Article continues below advertisement

Upon returning, I refueled at the local Kanemitsu Bakery, famous for its “hot bread”. This warm, melt-in-your-mouth bread is the size of a human head and slathered with tasty cream cheese, strawberry and blueberry toppings. It’s customary to stop by the bakery’s back alley after dinner to grab freshly baked bread. I heard the french toast was delicious, but I opted for sumptuous purple-colored taro donuts, making a mental note to return that night for the bread.

On my last afternoon, I wandered through a pine forest to the lookout point of Kalaupapa Valley, a quintessential Hawaiian cliffside landscape that shows up on many Instagram feeds. That day, it was enshrouded with mist and air thick with dew. Instead of disappointment, I felt resolve, to return to this paradise.
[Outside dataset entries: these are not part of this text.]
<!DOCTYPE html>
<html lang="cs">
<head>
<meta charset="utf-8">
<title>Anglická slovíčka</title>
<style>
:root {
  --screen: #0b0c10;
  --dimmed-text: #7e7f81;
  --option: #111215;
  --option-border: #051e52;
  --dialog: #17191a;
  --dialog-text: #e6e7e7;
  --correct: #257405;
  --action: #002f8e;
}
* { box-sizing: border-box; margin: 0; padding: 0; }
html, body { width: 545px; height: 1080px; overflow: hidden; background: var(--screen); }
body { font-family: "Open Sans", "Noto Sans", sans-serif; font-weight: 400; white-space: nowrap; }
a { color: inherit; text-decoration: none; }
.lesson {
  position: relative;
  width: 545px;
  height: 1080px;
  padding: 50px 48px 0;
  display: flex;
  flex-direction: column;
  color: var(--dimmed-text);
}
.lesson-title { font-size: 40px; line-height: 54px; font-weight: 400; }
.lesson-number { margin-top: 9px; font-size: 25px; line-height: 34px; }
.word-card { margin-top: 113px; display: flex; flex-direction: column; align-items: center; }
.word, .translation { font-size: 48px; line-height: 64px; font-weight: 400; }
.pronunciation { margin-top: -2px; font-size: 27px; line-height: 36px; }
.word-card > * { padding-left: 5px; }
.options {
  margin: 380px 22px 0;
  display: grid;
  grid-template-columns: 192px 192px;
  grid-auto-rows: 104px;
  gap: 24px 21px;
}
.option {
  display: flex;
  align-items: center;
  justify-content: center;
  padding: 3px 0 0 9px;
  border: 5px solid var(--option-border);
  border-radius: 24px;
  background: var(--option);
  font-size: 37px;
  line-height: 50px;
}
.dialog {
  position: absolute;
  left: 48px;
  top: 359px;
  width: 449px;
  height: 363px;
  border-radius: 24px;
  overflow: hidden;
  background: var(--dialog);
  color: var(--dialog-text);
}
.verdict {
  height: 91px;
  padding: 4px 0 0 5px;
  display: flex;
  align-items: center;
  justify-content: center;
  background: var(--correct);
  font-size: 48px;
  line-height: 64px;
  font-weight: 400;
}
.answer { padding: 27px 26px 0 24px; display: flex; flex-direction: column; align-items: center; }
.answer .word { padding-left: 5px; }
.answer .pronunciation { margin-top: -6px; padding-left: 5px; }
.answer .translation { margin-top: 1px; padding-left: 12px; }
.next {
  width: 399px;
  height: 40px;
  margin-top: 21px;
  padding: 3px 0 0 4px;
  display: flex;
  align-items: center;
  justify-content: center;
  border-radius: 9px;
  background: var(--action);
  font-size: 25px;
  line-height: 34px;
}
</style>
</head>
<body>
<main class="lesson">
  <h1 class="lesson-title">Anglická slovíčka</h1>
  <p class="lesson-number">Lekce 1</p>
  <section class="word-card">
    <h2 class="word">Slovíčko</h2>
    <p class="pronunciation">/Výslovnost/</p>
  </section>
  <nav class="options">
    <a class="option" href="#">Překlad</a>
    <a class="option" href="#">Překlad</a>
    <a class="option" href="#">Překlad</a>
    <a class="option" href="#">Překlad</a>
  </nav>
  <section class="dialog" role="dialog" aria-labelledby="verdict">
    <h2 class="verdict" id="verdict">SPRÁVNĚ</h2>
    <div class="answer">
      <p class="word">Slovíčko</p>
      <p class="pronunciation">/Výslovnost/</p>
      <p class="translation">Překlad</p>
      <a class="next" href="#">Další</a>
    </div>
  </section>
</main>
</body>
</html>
A hui hou (‘till we meet again), Molokai

Where To Stay

Article continues below advertisement
wp content/uploads///Hotel Molokai x

Hotel Molokai

1300 Kamehameha Highway

Kaunakakai, HI, 96748

877-553-5347

hotelmolokai.com

wp content/uploads///Ke Nani Kai x

Ke Nani Kai

50 Kepuhi Place, Kaluakoi Resort

Molokai, HI, 96770

858-679-2016

kenanikai.com

Article continues below advertisement
wp content/uploads///Dunbars Beachfront Cottages Molokai HI x

Dunbar Beachfront Cottages

9962 Kamehameha V Hwy

Kaunakakai, HI 96748

808-558-8153

Where To Eat

Article continues below advertisement
wp content/uploads///Hiros Ohana Grill Restaurant from Facebook x

Hiro’s Ohana Grill

1300 Kamehameha Highway

Kaunakakai, HI, 96748

808-660-3400

hotelmolokai.com

wp content/uploads///Paddlers Restaurants from Website  x

Paddlers Restaurant & Bar

10 Mohala St.

Kaunakakai, HI

808-646-1681

Article continues below advertisement
wp content/uploads///Kanemitsu Bakery x

Kanemitsu Bakery

79 Ala Malama Ave.

Kaunakakai, HI, 96748

808-553-5855

wp content/uploads///Molokai Pizza Cafe x

Molokai Pizza Cafe

15 Kaunakakai Pl

Kaunakakai, HI 96748

808-553-3288

Article continues below advertisement

What To Do

wp content/uploads///Plumeria Farm x

Visit Plumeria Farm

1342 Mauna Loa Highway

Kaunakakai, HI, 96748

808-553-3391

molokaiplumerias.com

Article continues below advertisement
wp content/uploads///Waakapaemua Canoe Club x

Go canoeing with Waakapaemua Canoe Club

Kaunakakai Harbor

808-553-3530

molokaiwaa@gmail.com

wp content/uploads///Greg Solatorio with taro plant x

Take a guided cultural hike

Halawa Valley

808-542-1855

halawavalleymolokai.com

wp content/uploads///Molokai Fish and Dive x

Molokai Fish and Dive

53 Ala Malama Ave

Kaunakakai, HI 96748

808-553-5926

molokaifishanddive.com

Advertisement

Latest Bleumag News and Updates

    © Copyright 2022 Bleu Mag. Bleu Mag is a registered trademark. All Rights Reserved. People may receive compensation for some links to products and services on this website. Offers may be subject to change without notice.